NEW YORK (Reuters) - Bond investor Bill Gross warned on Tuesday that investors should reduce their risk appetite, given the U.S. growth rate is stunted by secular forces "which monetary and even future fiscal policies seem unable to reverse."
In his June investment outlook letter, Gross of Janus Henderson said: "Strategies involving risk reduction should ultimately outperform 'faux' surefire winners generated by central bank printing of money.
"It’s the real economy that counts and global real economic growth is and should continue to be below par," said Gross, who runs the $2.1 billion Janus Henderson Global Unconstrained Bond Fund.
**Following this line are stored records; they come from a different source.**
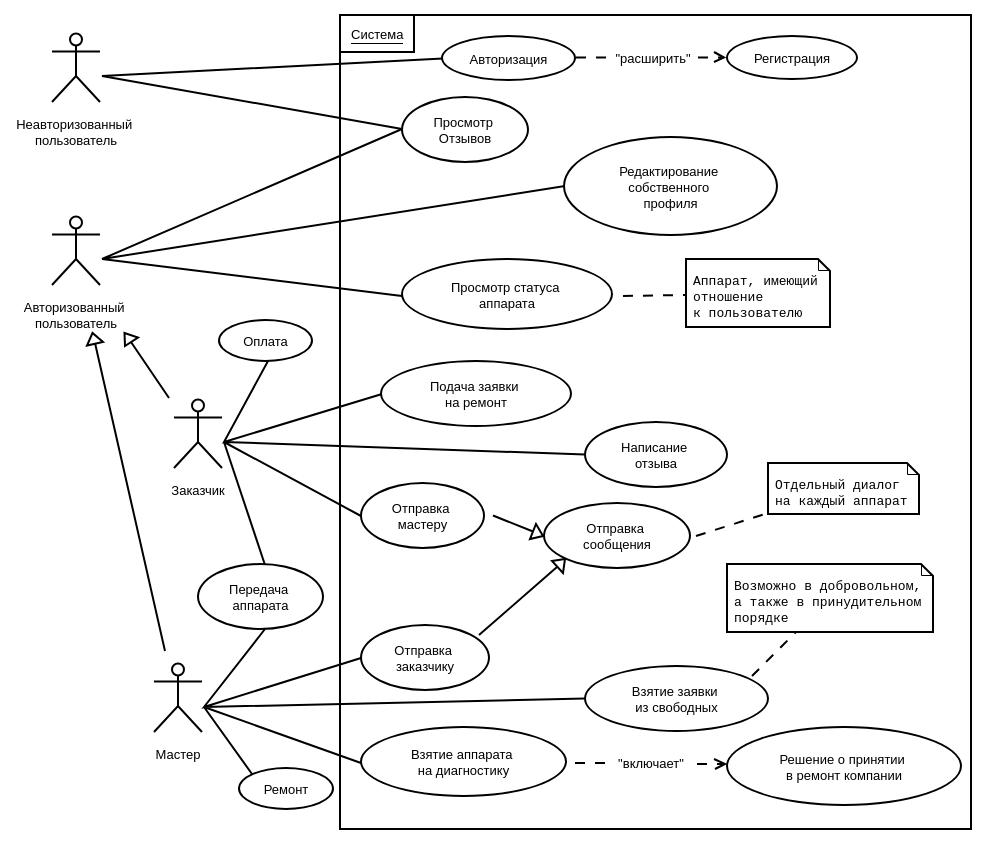
<!DOCTYPE html>
<html lang="ru">
<head>
<meta charset="utf-8">
<title>Диаграмма вариантов использования</title>
<style>
:root { --ink: #000; --paper: #fff; --stroke: 2px; }
* { box-sizing: border-box; }
html, body { margin: 0; }
body { background: var(--paper); }
.diagram {
  position: relative; width: 984px; height: 844px; overflow: hidden;
  background: var(--paper); color: var(--ink);
  font: 13px/16px "Liberation Sans", Arial, sans-serif;
}
.system, .usecase, .note, .actor, .relation, .links { position: absolute; }
.system, .usecase, .note { left: var(--x); top: var(--y); width: var(--w); height: var(--h); border: var(--stroke) solid var(--ink); }
.system { --x: 339px; --y: 14px; --w: 633px; --h: 816px; }
.system-title {
  width: 74px; height: 37px; padding: 11px 0 0 10px;
  border: solid var(--ink); border-width: 0 2px 2px 0;
}
.system-title span { display: inline-block; height: 17px; border-bottom: 1px solid var(--ink); }
.links { left: 0; top: 0; }
.line { fill: none; stroke: var(--ink); stroke-width: 2; }
.dashed { stroke-dasharray: 10 10; }
.head { fill: var(--paper); stroke: var(--ink); stroke-width: 2; }
.usecase {
  display: flex; align-items: center; justify-content: center;
  padding-top: 3px; border-radius: 50%; background: var(--paper);
  text-align: center; white-space: nowrap;
}
.actor {
  left: var(--x); top: var(--y); width: 120px;
  display: flex; flex-direction: column; align-items: center; gap: 13px;
  text-align: center; white-space: nowrap;
}
.actor svg { display: block; }
.note {
  padding: 14px 0 0 6px; background: var(--paper); white-space: nowrap;
  font-family: "Liberation Mono", "Courier New", monospace;
}
.fold { position: absolute; top: -2px; right: -2px; }
.relation { left: var(--x); top: var(--y); width: 90px; text-align: center; }
.defs { position: absolute; width: 0; height: 0; }
</style>
</head>
<body>
<main class="diagram">
  <svg class="defs" aria-hidden="true">
    <defs>
      <symbol id="person" viewBox="0 0 52 72">
        <circle class="line" cx="26" cy="7.5" r="6"/>
        <path class="line" d="M26 14V44M2 19.5H50M2 70L26 44L50 70"/>
      </symbol>
      <symbol id="corner" viewBox="0 0 14 14">
        <path fill="#fff" d="M0 0H14V14z"/>
        <path class="line" d="M0 0L14 14"/>
        <path fill="none" stroke="#000" d="M1.5 1V12.5H13"/>
      </symbol>
    </defs>
  </svg>

  <section class="system"><div class="system-title"><span>Система</span></div></section>

  <svg class="links" width="984" height="844" viewBox="0 0 984 844" aria-hidden="true">
    <g class="line">
      <path d="M443 58.5L102 76L402 129"/>
      <path d="M402 129L102 259L565 186M102 259L402 296"/>
      <path d="M268 361L224 442L382 394M224 442L585 454.5M224 442L361 516M224 442L265 565"/>
      <path d="M265 629L204 707L361 658M204 707L585 698.5M204 707L361 763M204 707L252 774"/>
    </g>
    <g class="line">
      <path d="M165 651L95 343M169 398L131 342"/>
      <path d="M493 515.5L533 531.5M479 635L557 567"/>
    </g>
    <g class="line dashed">
      <path d="M576 57.5H607"/>
      <path d="M698 57.5H724"/>
      <path d="M575 763H607"/>
      <path d="M697 764H724"/>
      <path d="M623 296L686 295"/>
      <path d="M696 536L768 513"/>
      <path d="M752 676L797 631"/>
    </g>
    <path class="line" d="M714 52L724 57.5L714 62M714 759L725 764L715 769"/>
  </svg>

  <div class="actor" style="--x:16px;--y:32px"><svg width="52" height="72"><use href="#person"/></svg><span>Неавторизованный&nbsp;<br>пользователь</span></div>
  <div class="actor" style="--x:16px;--y:215px"><svg width="52" height="72"><use href="#person"/></svg><span>Авторизованный&nbsp;<br>пользователь</span></div>
  <div class="actor" style="--x:138px;--y:398px"><svg width="52" height="72"><use href="#person"/></svg><span>Заказчик</span></div>
  <div class="actor" style="--x:118px;--y:662px"><svg width="52" height="72"><use href="#person"/></svg><span>Мастер</span></div>

  <div class="usecase" style="--x:441px;--y:35px;--w:135px;--h:46px">Авторизация</div>
  <div class="usecase" style="--x:726px;--y:35px;--w:132px;--h:45px">Регистрация</div>
  <div class="usecase" style="--x:401px;--y:96px;--w:128px;--h:67px">Просмотр&nbsp;<br>Отзывов</div>
  <div class="usecase" style="--x:563px;--y:136px;--w:215px;--h:100px">Редактирование&nbsp;<br>собственного&nbsp;<br>профиля</div>
  <div class="usecase" style="--x:401px;--y:258px;--w:212px;--h:72px">Просмотр статуса&nbsp;<br>аппарата</div>
  <div class="usecase" style="--x:218px;--y:319px;--w:95px;--h:43px">Оплата</div>
  <div class="usecase" style="--x:380px;--y:360px;--w:192px;--h:67px">Подача заявки&nbsp;<br>на ремонт</div>
  <div class="usecase" style="--x:584px;--y:421px;--w:144px;--h:67px">Написание&nbsp;<br>отзыва</div>
  <div class="usecase" style="--x:360px;--y:482px;--w:125px;--h:67px">Отправка&nbsp;<br>мастеру</div>
  <div class="usecase" style="--x:543px;--y:502px;--w:148px;--h:67px">Отправка&nbsp;<br>сообщения</div>
  <div class="usecase" style="--x:197px;--y:563px;--w:127px;--h:67px">Передача&nbsp;<br>аппарата</div>
  <div class="usecase" style="--x:360px;--y:624px;--w:130px;--h:67px">Отправка&nbsp;<br>заказчику</div>
  <div class="usecase" style="--x:584px;--y:665px;--w:185px;--h:67px">Взятие заявки&nbsp;<br>из свободных</div>
  <div class="usecase" style="--x:360px;--y:726px;--w:207px;--h:71px">Взятие аппарата&nbsp;<br>на диагностику</div>
  <div class="usecase" style="--x:726px;--y:726px;--w:236px;--h:80px">Решение о принятии&nbsp;<br>в ремонт компании</div>
  <div class="usecase" style="--x:238px;--y:767px;--w:96px;--h:43px">Ремонт</div>

  <svg class="links" width="984" height="844" viewBox="0 0 984 844" aria-hidden="true">
    <g class="head">
      <polygon points="92.5,333 87,345.5 103,342"/>
      <polygon points="124.5,333 138,337.5 125,346"/>
      <polygon points="543,536 536,524 530,539"/>
      <polygon points="565,559 552,561 563,573"/>
    </g>
  </svg>

  <span class="relation" style="--x:608px;--y:51px">"расширить"</span>
  <span class="relation" style="--x:606px;--y:756px">"включает"</span>

  <aside class="note" style="--x:685px;--y:258px;--w:146px;--h:70px"><svg class="fold" width="14" height="14"><use href="#corner"/></svg>Аппарат, имеющий<br>отношение<br>к пользователю</aside>
  <aside class="note" style="--x:767px;--y:462px;--w:153px;--h:53px"><svg class="fold" width="14" height="14"><use href="#corner"/></svg>Отдельный диалог<br>на каждый аппарат</aside>
  <aside class="note" style="--x:726px;--y:563px;--w:208px;--h:70px"><svg class="fold" width="14" height="14"><use href="#corner"/></svg>Возможно в добровольном,<br>а также в принудительном<br>порядке</aside>
</main>
</body>
</html>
Gross has repeatedly said investors should not be tempted to buy high-flying equities and corporate bonds, given the possibility U.S. President Donald Trump may fail to enact policies to fuel growth of between 3 percent and 4 percent.
Last month, Commerce Secretary Wilbur Ross told Reuters the U.S. economy would fall short of the Trump administration's goal of 3 percent growth this year and would only achieve that rate when its regulatory, tax, trade and energy policies were fully in place.
"Capitalism’s arteries are now clogged or even blocked by secular forces which when combined with low/negative yielding 'safe' assets promise to stunt U.S. and global growth far below historical norms," Gross said.
Gross said so-called zombie corporations that need bailouts to survive are being kept alive as opposed to destroyed and standard business models forming capitalism’s foundation - such as insurance companies, pension funds, and banking - are threatened by the low yields that have in turn, produced high asset prices.
"These sectors in fact, have long-term maturities and durations of their liabilities, and their assets have not risen enough to cover prior guarantees, so we see Puerto Rico, Detroit, and perhaps Illinois in future years defaulting in one way or the other on their promises to constituents," he said. "Faulty finance-based capitalism supported by the increasingly destructive monetary policy begins to erode, not support the real economy."
Overall, instead of making money by investing in the real economy, savers/investors increasingly are steered toward making money in the financial economy, Gross said.
But "'making money with money' is seriously threatened. How soon this takes place is of course the investor’s dilemma, and the policymakers’ conundrum. But don’t be mesmerized by the blue skies created by central bank QE (Quantitative Easing) and near perpetually low interest rates. All markets are increasingly at risk."
Reporting By Jennifer Ablan; Editing by Andrew Hay